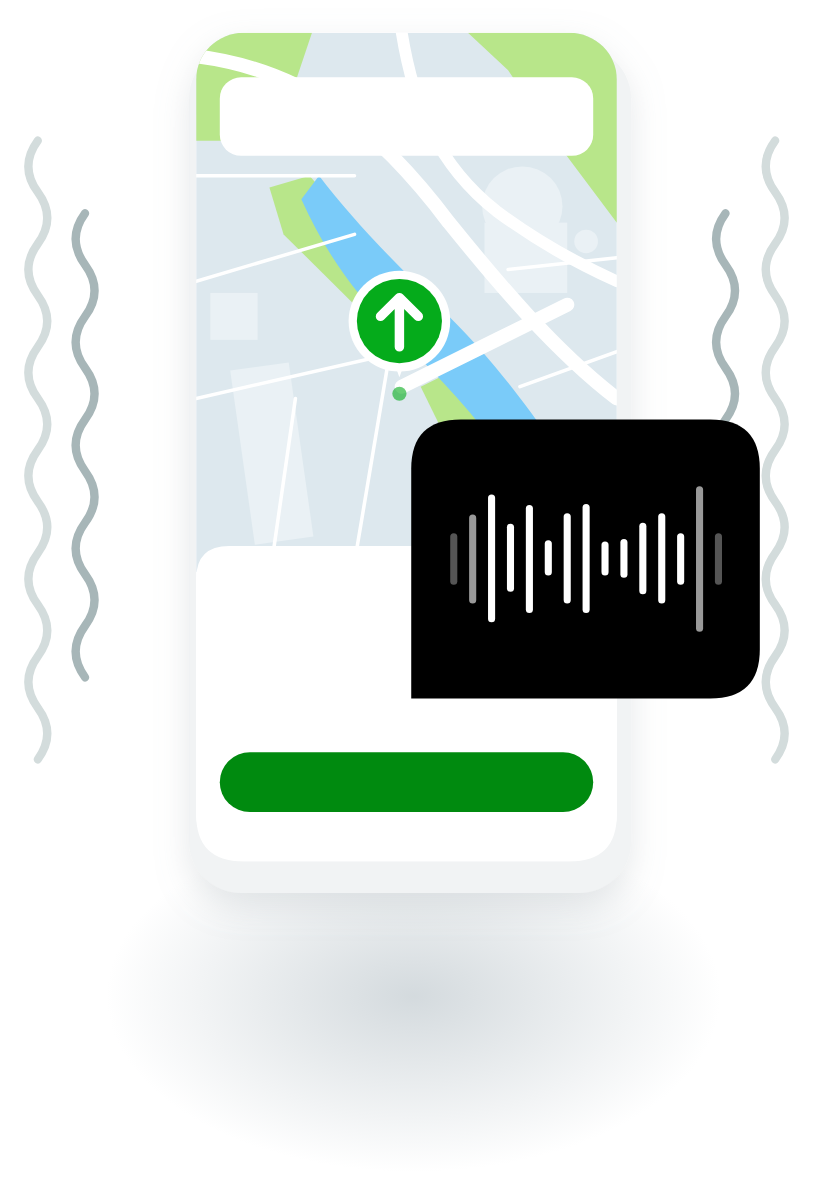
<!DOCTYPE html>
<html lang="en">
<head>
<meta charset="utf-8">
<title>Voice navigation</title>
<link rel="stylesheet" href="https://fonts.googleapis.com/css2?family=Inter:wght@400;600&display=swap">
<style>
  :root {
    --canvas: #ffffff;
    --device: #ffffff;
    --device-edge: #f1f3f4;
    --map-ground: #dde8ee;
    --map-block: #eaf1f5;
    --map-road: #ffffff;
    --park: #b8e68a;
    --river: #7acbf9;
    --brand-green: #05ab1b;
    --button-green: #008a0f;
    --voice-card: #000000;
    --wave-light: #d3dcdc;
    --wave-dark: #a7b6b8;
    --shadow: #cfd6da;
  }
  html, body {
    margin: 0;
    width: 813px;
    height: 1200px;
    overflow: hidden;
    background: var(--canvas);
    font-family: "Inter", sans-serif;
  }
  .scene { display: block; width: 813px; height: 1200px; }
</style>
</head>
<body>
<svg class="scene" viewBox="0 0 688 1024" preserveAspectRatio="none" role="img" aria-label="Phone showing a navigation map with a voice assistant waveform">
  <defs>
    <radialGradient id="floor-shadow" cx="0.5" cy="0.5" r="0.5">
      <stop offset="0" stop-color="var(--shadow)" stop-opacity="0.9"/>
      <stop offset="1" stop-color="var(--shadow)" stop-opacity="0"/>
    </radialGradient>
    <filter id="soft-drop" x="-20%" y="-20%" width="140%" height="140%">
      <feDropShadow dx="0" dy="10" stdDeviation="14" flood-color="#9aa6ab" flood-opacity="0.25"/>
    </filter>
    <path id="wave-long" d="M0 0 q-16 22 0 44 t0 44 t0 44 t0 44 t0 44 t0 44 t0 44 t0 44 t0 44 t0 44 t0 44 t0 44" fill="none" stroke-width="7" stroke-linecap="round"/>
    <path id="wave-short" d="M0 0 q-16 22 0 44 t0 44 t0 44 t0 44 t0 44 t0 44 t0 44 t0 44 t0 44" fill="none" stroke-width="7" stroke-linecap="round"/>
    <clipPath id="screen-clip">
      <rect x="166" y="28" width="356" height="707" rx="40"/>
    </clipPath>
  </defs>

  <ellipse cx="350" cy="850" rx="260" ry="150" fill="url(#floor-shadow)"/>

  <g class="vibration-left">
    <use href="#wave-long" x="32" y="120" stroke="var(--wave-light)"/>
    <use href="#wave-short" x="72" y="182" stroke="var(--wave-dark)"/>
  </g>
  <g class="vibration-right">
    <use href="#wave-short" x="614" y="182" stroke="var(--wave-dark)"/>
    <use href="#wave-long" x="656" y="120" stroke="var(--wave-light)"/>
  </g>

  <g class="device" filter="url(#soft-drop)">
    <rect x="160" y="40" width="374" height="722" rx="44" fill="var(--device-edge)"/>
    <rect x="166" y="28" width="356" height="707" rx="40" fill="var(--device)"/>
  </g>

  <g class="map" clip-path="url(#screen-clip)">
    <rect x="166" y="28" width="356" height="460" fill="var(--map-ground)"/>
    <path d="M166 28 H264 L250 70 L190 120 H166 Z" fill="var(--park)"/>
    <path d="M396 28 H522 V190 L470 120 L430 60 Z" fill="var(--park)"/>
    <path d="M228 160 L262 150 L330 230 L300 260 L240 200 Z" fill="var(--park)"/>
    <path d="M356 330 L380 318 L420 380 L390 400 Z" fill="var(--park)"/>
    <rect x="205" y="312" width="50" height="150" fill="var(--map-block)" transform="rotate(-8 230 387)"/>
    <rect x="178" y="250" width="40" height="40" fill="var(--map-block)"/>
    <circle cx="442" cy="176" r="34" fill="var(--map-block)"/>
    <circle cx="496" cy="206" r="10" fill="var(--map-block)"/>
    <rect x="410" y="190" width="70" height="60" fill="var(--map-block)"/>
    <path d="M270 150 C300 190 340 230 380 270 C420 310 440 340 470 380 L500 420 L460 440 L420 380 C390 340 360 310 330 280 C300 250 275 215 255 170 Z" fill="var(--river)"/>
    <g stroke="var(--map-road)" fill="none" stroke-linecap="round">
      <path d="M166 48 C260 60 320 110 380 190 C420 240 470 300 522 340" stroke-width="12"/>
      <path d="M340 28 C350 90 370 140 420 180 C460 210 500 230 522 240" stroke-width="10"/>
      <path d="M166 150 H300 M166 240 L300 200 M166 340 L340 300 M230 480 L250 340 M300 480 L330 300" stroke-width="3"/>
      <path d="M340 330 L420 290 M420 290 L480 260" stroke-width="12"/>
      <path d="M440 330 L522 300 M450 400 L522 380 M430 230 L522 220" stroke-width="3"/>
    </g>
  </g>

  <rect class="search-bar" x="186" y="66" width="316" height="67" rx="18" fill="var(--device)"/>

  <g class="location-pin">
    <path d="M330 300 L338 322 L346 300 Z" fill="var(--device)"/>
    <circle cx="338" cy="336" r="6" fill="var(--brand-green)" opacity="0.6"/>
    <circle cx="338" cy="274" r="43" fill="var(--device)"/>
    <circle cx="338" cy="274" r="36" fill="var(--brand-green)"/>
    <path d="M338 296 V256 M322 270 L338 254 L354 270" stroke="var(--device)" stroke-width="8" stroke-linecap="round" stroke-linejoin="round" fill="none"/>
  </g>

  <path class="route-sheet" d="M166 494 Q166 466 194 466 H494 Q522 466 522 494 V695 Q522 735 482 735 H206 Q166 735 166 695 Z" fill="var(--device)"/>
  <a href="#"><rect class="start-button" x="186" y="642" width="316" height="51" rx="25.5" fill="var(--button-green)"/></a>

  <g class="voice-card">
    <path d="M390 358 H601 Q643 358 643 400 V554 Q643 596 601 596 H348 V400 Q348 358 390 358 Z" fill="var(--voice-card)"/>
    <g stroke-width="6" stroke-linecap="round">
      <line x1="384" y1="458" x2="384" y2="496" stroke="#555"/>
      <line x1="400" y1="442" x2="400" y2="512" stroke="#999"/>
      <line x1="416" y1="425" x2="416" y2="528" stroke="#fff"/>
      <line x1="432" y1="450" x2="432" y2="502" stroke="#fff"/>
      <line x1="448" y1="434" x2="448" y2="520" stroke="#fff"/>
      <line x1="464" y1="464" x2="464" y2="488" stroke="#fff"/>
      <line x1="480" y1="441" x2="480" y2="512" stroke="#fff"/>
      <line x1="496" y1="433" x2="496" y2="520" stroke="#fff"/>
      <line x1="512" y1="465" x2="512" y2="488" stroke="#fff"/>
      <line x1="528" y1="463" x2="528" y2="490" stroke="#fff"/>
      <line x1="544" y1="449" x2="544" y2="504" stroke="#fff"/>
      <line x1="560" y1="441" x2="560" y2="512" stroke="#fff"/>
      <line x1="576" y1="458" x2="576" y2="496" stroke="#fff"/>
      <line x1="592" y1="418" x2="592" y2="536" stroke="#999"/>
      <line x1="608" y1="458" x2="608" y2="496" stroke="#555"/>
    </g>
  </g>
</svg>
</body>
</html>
=====
Retype the entire listing exactly as it appears, dropping only the pictures.

_Response box_.
<!DOCTYPE html>
<html lang="en">
<head>
<meta charset="utf-8">
<title>Voice navigation</title>
<link rel="stylesheet" href="https://fonts.googleapis.com/css2?family=Inter:wght@400;600&display=swap">
<style>
  :root {
    --canvas: #ffffff;
    --device: #ffffff;
    --device-edge: #f1f3f4;
    --map-ground: #dde8ee;
    --map-block: #eaf1f5;
    --map-road: #ffffff;
    --park: #b8e68a;
    --river: #7acbf9;
    --brand-green: #05ab1b;
    --button-green: #008a0f;
    --voice-card: #000000;
    --wave-light: #d3dcdc;
    --wave-dark: #a7b6b8;
    --shadow: #cfd6da;
  }
  html, body {
    margin: 0;
    width: 813px;
    height: 1200px;
    overflow: hidden;
    background: var(--canvas);
    font-family: "Inter", sans-serif;
  }
  .scene { display: block; width: 813px; height: 1200px; }
</style>
</head>
<body>
<svg class="scene" viewBox="0 0 688 1024" preserveAspectRatio="none" role="img" aria-label="Phone showing a navigation map with a voice assistant waveform">
  <defs>
    <radialGradient id="floor-shadow" cx="0.5" cy="0.5" r="0.5">
      <stop offset="0" stop-color="var(--shadow)" stop-opacity="0.9"/>
      <stop offset="1" stop-color="var(--shadow)" stop-opacity="0"/>
    </radialGradient>
    <filter id="soft-drop" x="-20%" y="-20%" width="140%" height="140%">
      <feDropShadow dx="0" dy="10" stdDeviation="14" flood-color="#9aa6ab" flood-opacity="0.25"/>
    </filter>
    <path id="wave-long" d="M0 0 q-16 22 0 44 t0 44 t0 44 t0 44 t0 44 t0 44 t0 44 t0 44 t0 44 t0 44 t0 44 t0 44" fill="none" stroke-width="7" stroke-linecap="round"/>
    <path id="wave-short" d="M0 0 q-16 22 0 44 t0 44 t0 44 t0 44 t0 44 t0 44 t0 44 t0 44 t0 44" fill="none" stroke-width="7" stroke-linecap="round"/>
    <clipPath id="screen-clip">
      <rect x="166" y="28" width="356" height="707" rx="40"/>
    </clipPath>
  </defs>

  <ellipse cx="350" cy="850" rx="260" ry="150" fill="url(#floor-shadow)"/>

  <g class="vibration-left">
    <use href="#wave-long" x="32" y="120" stroke="var(--wave-light)"/>
    <use href="#wave-short" x="72" y="182" stroke="var(--wave-dark)"/>
  </g>
  <g class="vibration-right">
    <use href="#wave-short" x="614" y="182" stroke="var(--wave-dark)"/>
    <use href="#wave-long" x="656" y="120" stroke="var(--wave-light)"/>
  </g>

  <g class="device" filter="url(#soft-drop)">
    <rect x="160" y="40" width="374" height="722" rx="44" fill="var(--device-edge)"/>
    <rect x="166" y="28" width="356" height="707" rx="40" fill="var(--device)"/>
  </g>

  <g class="map" clip-path="url(#screen-clip)">
    <rect x="166" y="28" width="356" height="460" fill="var(--map-ground)"/>
    <path d="M166 28 H264 L250 70 L190 120 H166 Z" fill="var(--park)"/>
    <path d="M396 28 H522 V190 L470 120 L430 60 Z" fill="var(--park)"/>
    <path d="M228 160 L262 150 L330 230 L300 260 L240 200 Z" fill="var(--park)"/>
    <path d="M356 330 L380 318 L420 380 L390 400 Z" fill="var(--park)"/>
    <rect x="205" y="312" width="50" height="150" fill="var(--map-block)" transform="rotate(-8 230 387)"/>
    <rect x="178" y="250" width="40" height="40" fill="var(--map-block)"/>
    <circle cx="442" cy="176" r="34" fill="var(--map-block)"/>
    <circle cx="496" cy="206" r="10" fill="var(--map-block)"/>
    <rect x="410" y="190" width="70" height="60" fill="var(--map-block)"/>
    <path d="M270 150 C300 190 340 230 380 270 C420 310 440 340 470 380 L500 420 L460 440 L420 380 C390 340 360 310 330 280 C300 250 275 215 255 170 Z" fill="var(--river)"/>
    <g stroke="var(--map-road)" fill="none" stroke-linecap="round">
      <path d="M166 48 C260 60 320 110 380 190 C420 240 470 300 522 340" stroke-width="12"/>
      <path d="M340 28 C350 90 370 140 420 180 C460 210 500 230 522 240" stroke-width="10"/>
      <path d="M166 150 H300 M166 240 L300 200 M166 340 L340 300 M230 480 L250 340 M300 480 L330 300" stroke-width="3"/>
      <path d="M340 330 L420 290 M420 290 L480 260" stroke-width="12"/>
      <path d="M440 330 L522 300 M450 400 L522 380 M430 230 L522 220" stroke-width="3"/>
    </g>
  </g>

  <rect class="search-bar" x="186" y="66" width="316" height="67" rx="18" fill="var(--device)"/>

  <g class="location-pin">
    <path d="M330 300 L338 322 L346 300 Z" fill="var(--device)"/>
    <circle cx="338" cy="336" r="6" fill="var(--brand-green)" opacity="0.6"/>
    <circle cx="338" cy="274" r="43" fill="var(--device)"/>
    <circle cx="338" cy="274" r="36" fill="var(--brand-green)"/>
    <path d="M338 296 V256 M322 270 L338 254 L354 270" stroke="var(--device)" stroke-width="8" stroke-linecap="round" stroke-linejoin="round" fill="none"/>
  </g>

  <path class="route-sheet" d="M166 494 Q166 466 194 466 H494 Q522 466 522 494 V695 Q522 735 482 735 H206 Q166 735 166 695 Z" fill="var(--device)"/>
  <a href="#"><rect class="start-button" x="186" y="642" width="316" height="51" rx="25.5" fill="var(--button-green)"/></a>

  <g class="voice-card">
    <path d="M390 358 H601 Q643 358 643 400 V554 Q643 596 601 596 H348 V400 Q348 358 390 358 Z" fill="var(--voice-card)"/>
    <g stroke-width="6" stroke-linecap="round">
      <line x1="384" y1="458" x2="384" y2="496" stroke="#555"/>
      <line x1="400" y1="442" x2="400" y2="512" stroke="#999"/>
      <line x1="416" y1="425" x2="416" y2="528" stroke="#fff"/>
      <line x1="432" y1="450" x2="432" y2="502" stroke="#fff"/>
      <line x1="448" y1="434" x2="448" y2="520" stroke="#fff"/>
      <line x1="464" y1="464" x2="464" y2="488" stroke="#fff"/>
      <line x1="480" y1="441" x2="480" y2="512" stroke="#fff"/>
      <line x1="496" y1="433" x2="496" y2="520" stroke="#fff"/>
      <line x1="512" y1="465" x2="512" y2="488" stroke="#fff"/>
      <line x1="528" y1="463" x2="528" y2="490" stroke="#fff"/>
      <line x1="544" y1="449" x2="544" y2="504" stroke="#fff"/>
      <line x1="560" y1="441" x2="560" y2="512" stroke="#fff"/>
      <line x1="576" y1="458" x2="576" y2="496" stroke="#fff"/>
      <line x1="592" y1="418" x2="592" y2="536" stroke="#999"/>
      <line x1="608" y1="458" x2="608" y2="496" stroke="#555"/>
    </g>
  </g>
</svg>
</body>
</html>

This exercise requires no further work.